No worries my friend - an old post that got bumped up again.
Hi Ben great article and yes this is several years late but hey that's the timeless beauty of the internet ;)
I'm also running into a situation currently where it would be great to have some kind of THREAD scope i could use to access all running threads and then reuse them.
I've got a system based heavily on 3rd party XML synchronisations of traveller profiles, and there can be up to 10 concurrent threads running all sending Profiles to the external system at a rate of around 120 per minute (10 x 120 = total throughput of profiles per minute). These syncs can be fired from either a scheduled process that runs every 15 mins, or by database triggers or direct page requests within the CF app. It would be great to leave these 10 Named threads always open and dedicated to the profile syncs to optimise resources, however I can't see anyway to do that currently due to page requests coming from all over the system. Currently i just fire off new threads for each sync no matter where it happens in the system which can cause up to 30-40 threads to be created in peak times.
I might try and play around with your Application struct example Ben and see if I can't manage a set of 10 named threads and try and sleep them upon completion of a given task and reuse them when needed.
@JQ (Feb 15, 2010),
That was an old comment of yours, but in case you are still wondering I saw this, too, also with CF8.01 (yes, I'm still stuck with that version!). I commented on the same issue in Ben's previous post of the series (Learning Coldfusion 8: CFThread Part III - Set It And Forget It).
The problem is that all threads use the same strURL variable from the parent code, but this gets updated during the loop that creates the threads themselves, so that in fact by the time the threads actually run they all see the last value of it, download the picture from the same URL and give it the same filename.
The solution is to pass the url as a cfthread attribute, like in:
cfthread (...) myUrl="#strURL#"
and use this attribute inside the thread:
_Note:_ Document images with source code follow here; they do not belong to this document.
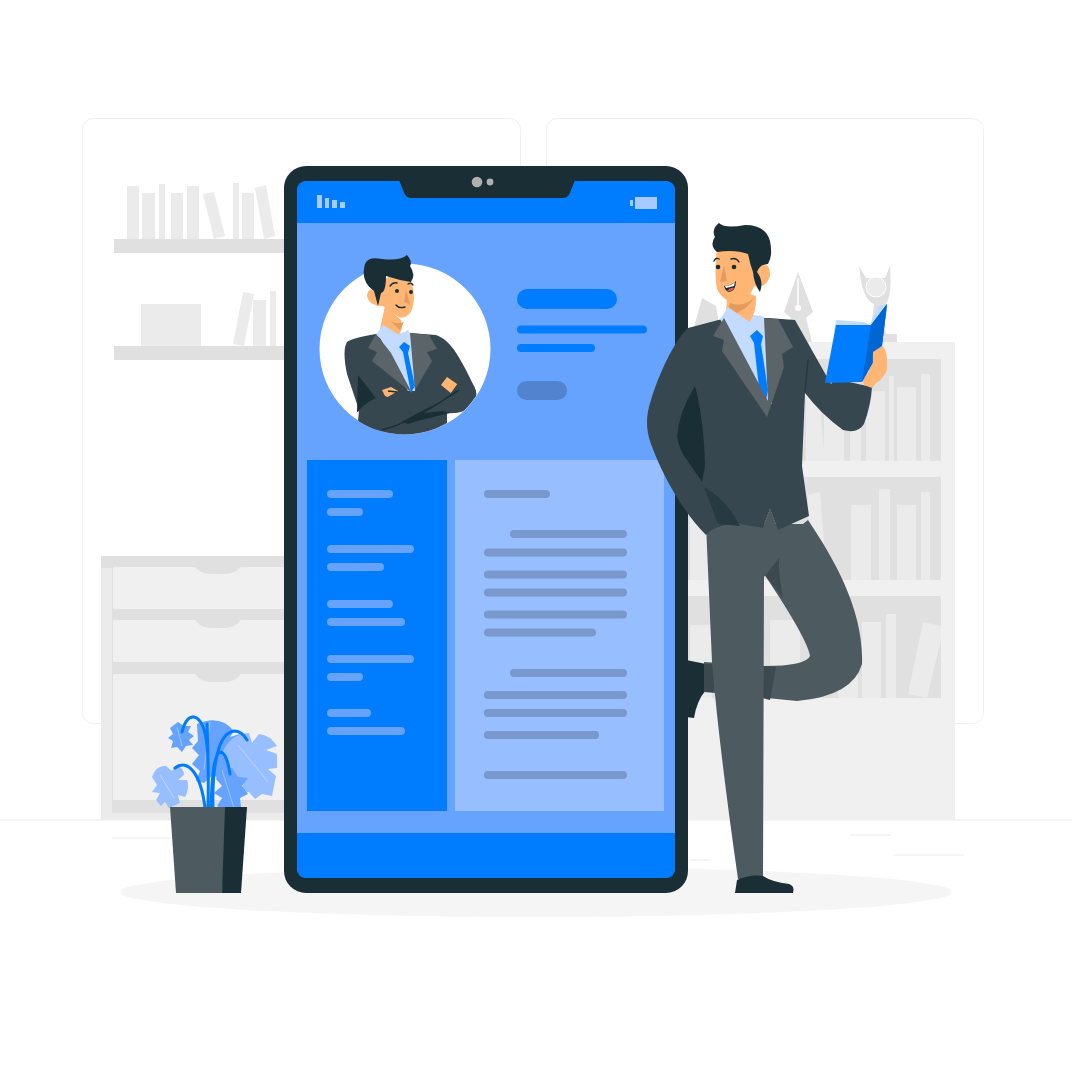
<!DOCTYPE html>
<html lang="en">
<head>
<meta charset="utf-8">
<title>Online résumé illustration</title>
<style>
:root{--blue:#007cff;--sky:#66a3ff;--pale:#97beff;--ice:#c2dbff;--ink:#1a2e35;--suit:#37474f;--lapel:#5b6468;--trouser:#4d5b60;--skin:#ffb573;--shade:#e59a5e;--g1:#f5f5f5;--g2:#ebebeb;--g3:#e0e0e0}
html,body{margin:0;background:#fff;overflow:hidden}
svg{display:block;width:1072px;height:1072px}
.blue{fill:var(--blue)}.sky{fill:var(--sky)}.pale{fill:var(--pale)}.ice{fill:var(--ice)}
.ink{fill:var(--ink)}.suit{fill:var(--suit)}.lapel{fill:var(--lapel)}.trouser{fill:var(--trouser)}
.skin{fill:var(--skin)}.shade{fill:var(--shade)}.white{fill:#fff}
.g1{fill:var(--g1)}.g2{fill:var(--g2)}.g3{fill:var(--g3)}.gm{fill:#f0f0f0}
.frame,.floor{fill:none;stroke:#f0f0f0;stroke-width:1}
.floor{stroke:var(--g2)}
.lines{fill:none;stroke-width:8;stroke-linecap:round}
.face{fill:none;stroke:var(--ink);stroke-width:1.4;stroke-linecap:round}
.stem{fill:none;stroke:var(--blue);stroke-width:3;stroke-linecap:round}
.vein{fill:none;stroke:#fff;stroke-width:1;opacity:.35}
</style>
</head>
<body>
<svg viewBox="0 0 1072 1072" role="img" aria-label="Man in a suit reading beside a giant phone that shows his résumé">
<defs>
<clipPath id="portrait-clip"><path d="M300 230H520V349H490A85.500 85.500 0 0 1 319 349H300Z"/></clipPath>
</defs>

<g id="room">
<rect class="frame" x="82.500" y="118.500" width="438" height="605" rx="11"/>
<rect class="frame" x="546.500" y="118.500" width="437" height="605" rx="11"/>
<path class="floor" d="M0 820H1072M112 838H172M850 835H891M894 855H964M690 860H710"/>
<ellipse class="g1" cx="536" cy="892" rx="416" ry="25"/>
</g>

<g id="wall-shelves">
<path class="g3" d="M114 239H290V253H114ZM114 346H290V360H114Z"/>
<path class="g2" d="M127 186H139V239H127ZM142 193H155V239H142ZM159 184H165V239H159ZM171 193H183V239H171ZM187 186H199V239H187ZM203 194L214 192 225 236 214 239ZM233 183H239V239H233ZM242 193H254V239H242ZM255 188L266 185 275 236 264 239ZM141 304H201V346H141ZM233 344L243 292 254 294 244 346ZM253 300H266V346H253ZM270 291H276V346H270Z"/>
</g>

<g id="drawers">
<rect class="g3" x="101" y="556" width="190" height="264"/>
<path class="gm" d="M113 567H195Q201 574 210 574H224Q235 574 241 567H290V609H113ZM113 620H195Q201 628 210 628H224Q235 628 241 620H290V662H113ZM113 674H195Q201 682 210 682H224Q235 682 241 674H290V800H113Z"/>
<path class="g2" d="M101 568H112V820H101ZM112 813H290V820H112Z"/>
</g>

<g id="bookcase">
<path class="gm" d="M680 342H955V820H680Z"/>
<path class="g3" d="M680 359H941V461H680ZM680 477H941V580H680ZM680 596H941V698H680Z"/>
<path class="g2" d="M690 387H710V461H690ZM806 461V385L818 384 825 461ZM824 399H844V461H824ZM850 384H861V461H850ZM866 391H885V461H866ZM889 376H894V461H889ZM897 387H916V461H897ZM921 374H930V461H921ZM690 507H710V580H690ZM808 495L820 492 827 580H810ZM851 505H871V580H851ZM879 489H890V580H879ZM897 505H916V580H897ZM921 492H930V580H921ZM690 625H712V698H690ZM770 620H800V698H770ZM838 624H858V698H838ZM862 622H881V698H862ZM886 614H896V698H886ZM923 622L941 626V640L927 698 908 694Z"/>
<g id="trophies">
<path class="g3" d="M785 342L791 318 784 312 798 272 813 312 806 318 812 342ZM702 298L716 306 722 342H690ZM864 342V334H870L874 304Q862 300 859 266L866 278H885L890 266Q893 302 882 308L886 334H897V342Z"/>
<path d="M798 278V306" stroke="#fff" stroke-width="1.5"/><circle cx="798" cy="308" r="3" fill="#fff"/>
<circle class="g2" cx="876" cy="287" r="10" stroke="#fff"/>
</g>
</g>

<g id="plant">
<path class="sky" d="M197 724Q220 714 234 731L230 737 240 734Q249 744 243 754L234 759 228 770 222 780 213 775 204 783 196 781 200 771 192 764 199 755 192 748 198 741Z"/>
<path class="sky" d="M170 728L178 722 184 726 191 726 188 732 194 736 189 740 193 745 186 746 182 752 177 747 171 748 173 741 168 738 173 734Z"/>
<path class="pale" d="M152 777Q156 765 166 766L172 771 176 765Q184 768 184 775L178 780 187 780Q190 788 185 797L178 795 180 803 169 808 165 802 161 806 156 800 160 793 152 792 157 785Z"/>
<path class="pale" d="M222 754Q229 734 249 733L252 743 259 734Q270 735 277 746L266 750 277 754V768L268 769 276 776 272 796 262 794 255 799 249 792 240 793 244 783 232 787 235 776 224 774 230 765Z"/>
<path class="sky" d="M219 770L232 768 238 777 248 778 242 786 248 794 240 798 241 807 232 817 225 809 217 806 222 798 214 793 222 786 216 779Z"/>
<path class="vein" d="M210 722L204 770M177 727L182 746M160 775L174 798M238 745L268 782M222 770L234 808"/>
<path class="stem" d="M208 808C209 760 209 720 194 717Q186 716 182 732M213 808C212 766 218 733 234 731Q242 731 247 740M205 808C201 774 188 758 175 768M211 808C212 775 214 752 221 752Q227 754 230 774M208 755L207 724"/>
<path class="trouser" d="M170 807H231L222 893H176Z"/>
<path class="ink" d="M225 807H247L241 893H222Z"/>
</g>

<g id="bent-leg-shoe"><path class="ink" d="M686 660L706 664V690Q697 700 694 718L686 717Z"/></g>

<g id="phone">
<rect class="ink" x="284" y="166" width="404" height="727" rx="22"/>
<rect class="sky" x="297" y="181" width="378" height="697" rx="10"/>
<path class="blue" d="M297 223V191Q297 181 307 181H400L404 193Q406 198 411 198H563Q568 198 570 193L574 181H665Q675 181 675 191V223ZM297 833H675V868Q675 878 665 878H307Q297 878 297 868Z"/>
<path class="ink" d="M399 180H575L570 193Q568 198 563 198H411Q406 198 404 193Z"/>
<circle cx="477" cy="182" r="5.300" fill="#b0b0b0"/><circle cx="490" cy="182" r="3.400" fill="#b0b0b0"/>
<path fill="#a9caff" d="M317 195H322V208H317ZM325 198H329V208H325ZM332 200H337V208H332ZM340 202H345V208H340ZM635 197H657V209H635ZM630 200H633V206H630Z"/>
<g id="resume-heading">
<rect class="blue" x="517" y="289" width="100" height="20" rx="10"/>
<path class="lines" stroke="#007cff" d="M521 329.500H643M521 348H591"/>
<rect x="517" y="381" width="50" height="19" rx="9.500" fill="#5283cf"/>
</g>
<rect class="blue" x="307" y="460" width="140" height="351"/>
<rect class="pale" x="455" y="460" width="209" height="351"/>
<path class="lines" stroke="#66a3ff" d="M331 494H389M331 512H359M331 549H410M331 567H380M331 604H389M331 622H401M331 659H410M331 677H359M331 713H367M331 731H401"/>
<path class="lines" stroke="#7998cc" d="M488 494H546M514 534H623M488 552.500H623M488 574.500H623M488 592.500H623M488 614.500H623M488 632.500H592M514 673H623M488 695H623M488 713H623M488 735H595M488 775H623"/>
</g>

<g id="portrait">
<circle class="white" cx="405" cy="349" r="85.500"/>
<g clip-path="url(#portrait-clip)">
<path class="suit" d="M376 334Q352 338 347 342Q342 350 347 374L359 410V436H447V413Q463 414 471 407Q480 399 474 386C462 362 452 340 436 335L410 333Z"/>
<path class="ice" d="M378 334L383 327 398 333 409 332 414 344 415 391 408 391Z"/>
<path class="skin" d="M385 306L380 329 398 335Q404 330 401 320Z"/>
<path class="shade" d="M387 318Q395 326 404 322L400 330Z"/>
<path class="ice" d="M383 325L399 335 390 346 376 335ZM399 335L408 330 412 336 409 346Z"/>
<path class="blue" d="M399 347L404 342 410 346 408 353 415 386 411 393 403 352Z"/>
<path class="lapel" d="M376 334L368 348 377 352 372 361 412 393 391 353ZM410 333L415 390 432 361 427 352 437 349 429 335Z"/>
<path class="ink" d="M358 375L379 402 357 412ZM400 421L440 402 450 413Q421 420 408 424Z"/>
<path class="skin" d="M382 390L391 387 398 391 386 398ZM441 385L447 377 460 386 452 394Z"/>
<path class="suit" d="M359 410Q366 402 382 395L394 399 440 386 449 396 407 419Q386 432 357 432Z"/>
<path class="suit" d="M458 383L474 386Q480 397 472 406Q458 416 443 411L422 413 448 397Z"/>
<path d="M382 430Q412 422 448 397L459 390M388 391L397 392" fill="none" stroke="#1a2e35" stroke-width="1.500"/>
</g>
<path class="skin" d="M382 281Q400 268 411 281Q417 299 411 312Q403 322 394 314L383 306Q369 306 367 296Q368 286 378 291Z"/>
<path class="ink" d="M365 264Q368 256 382 259Q400 261 407 255Q413 262 410 266Q416 275 411 282Q398 280 386 276Q386 292 381 293L378 306 374 291Q360 281 365 264Z"/>
<path class="shade" d="M406 290L410 304 404 302Z"/>
<circle class="ink" cx="397" cy="291" r="2"/><circle class="ink" cx="411" cy="292" r="2"/>
<path class="face" d="M390 286Q393 282 397 283M408 284Q411 282 413 285M396 305Q399 309 405 307"/>
</g>

<g id="reader">
<g id="legs">
<path class="trouser" d="M764 555L808 520C834 559 864 610 862 664Q853 696 797 701L704 692V662L764 666Q806 666 810 656Q807 638 764 574Z"/>
<path fill="#3c4a50" d="M764 557L785 536Q774 552 783 598L764 574ZM764 666L776 667 770 700 762 698Z"/>
<path fill="#3c4a50" d="M704 664H714V692H704Z"/>
<path class="trouser" d="M706 524H806L764 577 763 879H738Q719 746 712 662Z"/>
<path class="ink" d="M737 880Q750 874 763 876Q772 882 789 884Q795 886 793 893H735Z"/>
</g>
<g id="jacket">
<path class="suit" d="M726 318L688 328C674 341 659 374 651 400Q643 423 651 444C661 472 681 510 706 535Q712 527 734 523L763 528 770 509 778 530 809 516 802 466 805 393Q821 414 843 430Q858 434 864 424Q871 405 872 387L835 379 831 384Q814 354 795 320L768 318Z"/>
<path class="ink" d="M695 386Q679 412 677 436Q679 450 687 460L702 482 705 466Q704 420 695 386Z"/>
<path d="M704 487Q727 500 740 526L718 524Z" fill="#263a42"/>
<path d="M763 528L770 508 778 530Z" fill="#4d5b60"/>
<path d="M805 392L808 360" stroke="#263a42" stroke-width="1.500"/>
</g>
<g id="shirt-and-tie">
<path class="ice" d="M720 319L729 310 764 317 772 404 766 404Z"/>
<path class="skin" d="M728 287L726 312 749 322Q757 313 756 296Z"/>
<path class="shade" d="M730 303Q742 308 754 298Q748 309 734 314L728 309Z"/>
<path class="ice" d="M728 307L751 323 737 337 720 319ZM751 323L760 315 765 319 764 335Z"/>
<path class="blue" d="M750 336L757 330 763 336 761 344 768 390 766 400 759 388 754 343Z"/>
<path class="lapel" d="M724 318L713 336 724 340 722 351 767 417 784 367 782 354 793 347 778 319 764 318 768 401Z"/>
</g>
<g id="head">
<path class="skin" d="M717 248Q714 275 717 289Q724 303 739 303Q749 300 754 286Q766 289 770 276Q771 264 762 264L755 272V251Q735 243 717 248Z"/>
<path class="ink" d="M717 252Q709 245 715 237Q711 229 719 223Q725 229 745 225Q766 225 770 241Q773 256 768 264Q760 264 757 272Q764 281 760 292Q754 284 753 272Q750 264 748 254Q735 249 717 252Z"/>
<path class="shade" d="M724 266L720 282 727 281Z"/>
<circle class="ink" cx="718" cy="267" r="2.300"/><circle class="ink" cx="734" cy="267" r="2.300"/>
<path class="face" d="M714 261Q716 257 719 259M731 259Q736 257 739 262"/>
<path class="ink" d="M724 286Q731 286 736 281Q736 291 729 292Q725 291 724 286Z"/>
<path class="white" d="M725 286Q731 286 735 282L734 286 726 288Z"/>
<path d="M727 291Q730 287 734 288Q732 292 727 291Z" fill="#de5753"/>
</g>
<g id="book-in-hand">
<path class="skin" d="M870 352L882 346Q887 349 887 370Q883 379 876 383L872 388 864 385 862 378 869 372Z"/>
<path class="ice" d="M836 320L864 322 870 325 878 306 887 304 886 318 871 340 834 332Z"/>
<path class="blue" d="M836 325H871L887 304 882 346 862 382 825 383Z"/>
<path d="M871 325L887 304 882 346 862 382Z" fill="#0066d1"/>
<path class="skin" d="M873 352L882 346Q888 350 887 370L877 379Q872 375 873 352Z"/>
</g>
</g>
</svg>
</body>
</html>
cfhttp url="#attributes.myURL#" (...) file="#GetFileFromPath( attributes.myURL )#"
This way you are saving and using the value strURL had at the moment the thread was created, and not the one it has when it runs.